*** Record extracts Section Begins ***
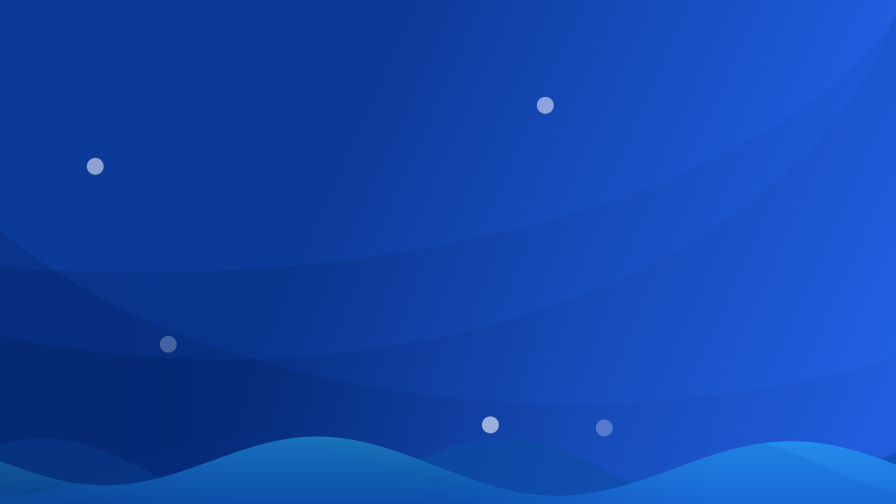
A WebGL 2 fragment shader for this background:

```glsl
#version 300 es
precision highp float;
// Blue diagonal gradient shaded by the rims of three huge ellipses,
// with translucent cosine waves along the bottom and a few pale dots.
// Lengths are in canvas heights, with the origin at the lower left.
uniform vec2 u_resolution;
out vec4 fragColor;

const float PI = 3.14159265;

// Coverage of a shape from its signed distance, one pixel soft
float fill(float d) {
    return clamp(0.5 - d * u_resolution.y, 0.0, 1.0);
}

// Approximate signed distance to an axis-aligned ellipse
float ellipse(vec2 p, vec2 radii) {
    float k = length(p / radii);
    return k * (k - 1.0) / max(length(p / (radii * radii)), 1e-4);
}

// Cosine swell, 1 at its peak, with its own half period on each side
float swell(float x, float peak, float leftHalf, float rightHalf) {
    float halfPeriod = x < peak ? leftHalf : rightHalf;
    return 0.5 + 0.5 * cos(PI * (x - peak) / halfPeriod);
}

vec3 sky(vec2 p) {
    float t = clamp((p.x + 0.45 * (1.0 - p.y) - 0.81) / 1.32, 0.0, 1.0);
    vec3 color = mix(vec3(0.047, 0.227, 0.595), vec3(0.147, 0.414, 0.965), t);

    // Each ellipse shades what lies outside it: centre, then radii
    vec4 rims[3] = vec4[3](
        vec4(0.278, 1.188, 1.574, 0.729),
        vec4(0.440, 1.155, 1.366, 0.868),
        vec4(1.134, 0.977, 1.366, 0.778));
    vec3 shade = mix(vec3(0.74, 0.89, 0.91), vec3(0.95, 0.96, 0.965),
                     smoothstep(0.1, 1.3, p.x));
    for (int i = 0; i < 3; i++) {
        float outside = 1.0 - fill(ellipse(p - rims[i].xy, rims[i].zw));
        color *= mix(vec3(1.0), shade, outside);
    }
    return color;
}

vec3 addWaves(vec3 color, vec2 p) {
    float east = smoothstep(0.75, 1.5, p.x);

    // Dim teal hills behind
    float hills = 0.130 - 0.148 * (1.0 - swell(p.x, 0.995, 0.456, 0.456));
    float hillAlpha = mix(0.25, 0.65, smoothstep(0.2, 0.9, p.x));
    color = mix(color, vec3(0.045, 0.30, 0.64), hillAlpha * fill(p.y - hills));

    // Bright front wave
    float depth = p.x < 0.63 ? 0.097 : 0.113;
    float front = 0.134 - 0.01 * max(p.x - 0.63, 0.0)
                - depth * (1.0 - swell(p.x, 0.63, 0.421, 0.472));
    vec3 crest = mix(vec3(0.10, 0.46, 0.73), vec3(0.14, 0.56, 0.92), east);
    vec3 base = mix(vec3(0.04, 0.29, 0.64), vec3(0.11, 0.43, 0.87), east);
    vec3 water = mix(base, crest, clamp(p.y / 0.134, 0.0, 1.0));
    water *= mix(0.86, 1.0, smoothstep(0.0, 0.5, p.x));
    float inFront = fill(p.y - front);
    color = mix(color, water, inFront);

    // Thin veil whose trough peaks in swell near the centre
    float veil = 0.134 - 0.116 * swell(p.x, 1.007, 0.498, 0.417);
    float veilAlpha = mix(0.03, 0.22, inFront) * fill(p.y - veil);
    return mix(color, vec3(0.07, 0.36, 0.76), veilAlpha);
}

vec3 addDots(vec3 color, vec2 p) {
    // Position and opacity
    vec3 dots[5] = vec3[5](
        vec3(0.189, 0.670, 0.55), vec3(1.082, 0.791, 0.53),
        vec3(0.334, 0.317, 0.25), vec3(0.973, 0.157, 0.60),
        vec3(1.199, 0.151, 0.27));
    for (int i = 0; i < 5; i++) {
        float d = length(p - dots[i].xy) - 0.0167;
        color = mix(color, vec3(0.97, 0.97, 1.0), dots[i].z * fill(d));
    }
    return color;
}

void main() {
    vec2 p = gl_FragCoord.xy / u_resolution.y;
    vec3 color = addWaves(sky(p), p);
    fragColor = vec4(addDots(color, p), 1.0);
}
```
*** Record extracts Section Ends ***
> **Problem requirements**
Every entry is to be reproduced word for word, and no image is carried over.

> **Result for this task**
A WebGL 2 fragment shader for this background:

```glsl
#version 300 es
precision highp float;
// Blue diagonal gradient shaded by the rims of three huge ellipses,
// with translucent cosine waves along the bottom and a few pale dots.
// Lengths are in canvas heights, with the origin at the lower left.
uniform vec2 u_resolution;
out vec4 fragColor;

const float PI = 3.14159265;

// Coverage of a shape from its signed distance, one pixel soft
float fill(float d) {
    return clamp(0.5 - d * u_resolution.y, 0.0, 1.0);
}

// Approximate signed distance to an axis-aligned ellipse
float ellipse(vec2 p, vec2 radii) {
    float k = length(p / radii);
    return k * (k - 1.0) / max(length(p / (radii * radii)), 1e-4);
}

// Cosine swell, 1 at its peak, with its own half period on each side
float swell(float x, float peak, float leftHalf, float rightHalf) {
    float halfPeriod = x < peak ? leftHalf : rightHalf;
    return 0.5 + 0.5 * cos(PI * (x - peak) / halfPeriod);
}

vec3 sky(vec2 p) {
    float t = clamp((p.x + 0.45 * (1.0 - p.y) - 0.81) / 1.32, 0.0, 1.0);
    vec3 color = mix(vec3(0.047, 0.227, 0.595), vec3(0.147, 0.414, 0.965), t);

    // Each ellipse shades what lies outside it: centre, then radii
    vec4 rims[3] = vec4[3](
        vec4(0.278, 1.188, 1.574, 0.729),
        vec4(0.440, 1.155, 1.366, 0.868),
        vec4(1.134, 0.977, 1.366, 0.778));
    vec3 shade = mix(vec3(0.74, 0.89, 0.91), vec3(0.95, 0.96, 0.965),
                     smoothstep(0.1, 1.3, p.x));
    for (int i = 0; i < 3; i++) {
        float outside = 1.0 - fill(ellipse(p - rims[i].xy, rims[i].zw));
        color *= mix(vec3(1.0), shade, outside);
    }
    return color;
}

vec3 addWaves(vec3 color, vec2 p) {
    float east = smoothstep(0.75, 1.5, p.x);

    // Dim teal hills behind
    float hills = 0.130 - 0.148 * (1.0 - swell(p.x, 0.995, 0.456, 0.456));
    float hillAlpha = mix(0.25, 0.65, smoothstep(0.2, 0.9, p.x));
    color = mix(color, vec3(0.045, 0.30, 0.64), hillAlpha * fill(p.y - hills));

    // Bright front wave
    float depth = p.x < 0.63 ? 0.097 : 0.113;
    float front = 0.134 - 0.01 * max(p.x - 0.63, 0.0)
                - depth * (1.0 - swell(p.x, 0.63, 0.421, 0.472));
    vec3 crest = mix(vec3(0.10, 0.46, 0.73), vec3(0.14, 0.56, 0.92), east);
    vec3 base = mix(vec3(0.04, 0.29, 0.64), vec3(0.11, 0.43, 0.87), east);
    vec3 water = mix(base, crest, clamp(p.y / 0.134, 0.0, 1.0));
    water *= mix(0.86, 1.0, smoothstep(0.0, 0.5, p.x));
    float inFront = fill(p.y - front);
    color = mix(color, water, inFront);

    // Thin veil whose trough peaks in swell near the centre
    float veil = 0.134 - 0.116 * swell(p.x, 1.007, 0.498, 0.417);
    float veilAlpha = mix(0.03, 0.22, inFront) * fill(p.y - veil);
    return mix(color, vec3(0.07, 0.36, 0.76), veilAlpha);
}

vec3 addDots(vec3 color, vec2 p) {
    // Position and opacity
    vec3 dots[5] = vec3[5](
        vec3(0.189, 0.670, 0.55), vec3(1.082, 0.791, 0.53),
        vec3(0.334, 0.317, 0.25), vec3(0.973, 0.157, 0.60),
        vec3(1.199, 0.151, 0.27));
    for (int i = 0; i < 5; i++) {
        float d = length(p - dots[i].xy) - 0.0167;
        color = mix(color, vec3(0.97, 0.97, 1.0), dots[i].z * fill(d));
    }
    return color;
}

void main() {
    vec2 p = gl_FragCoord.xy / u_resolution.y;
    vec3 color = addWaves(sky(p), p);
    fragColor = vec4(addDots(color, p), 1.0);
}
```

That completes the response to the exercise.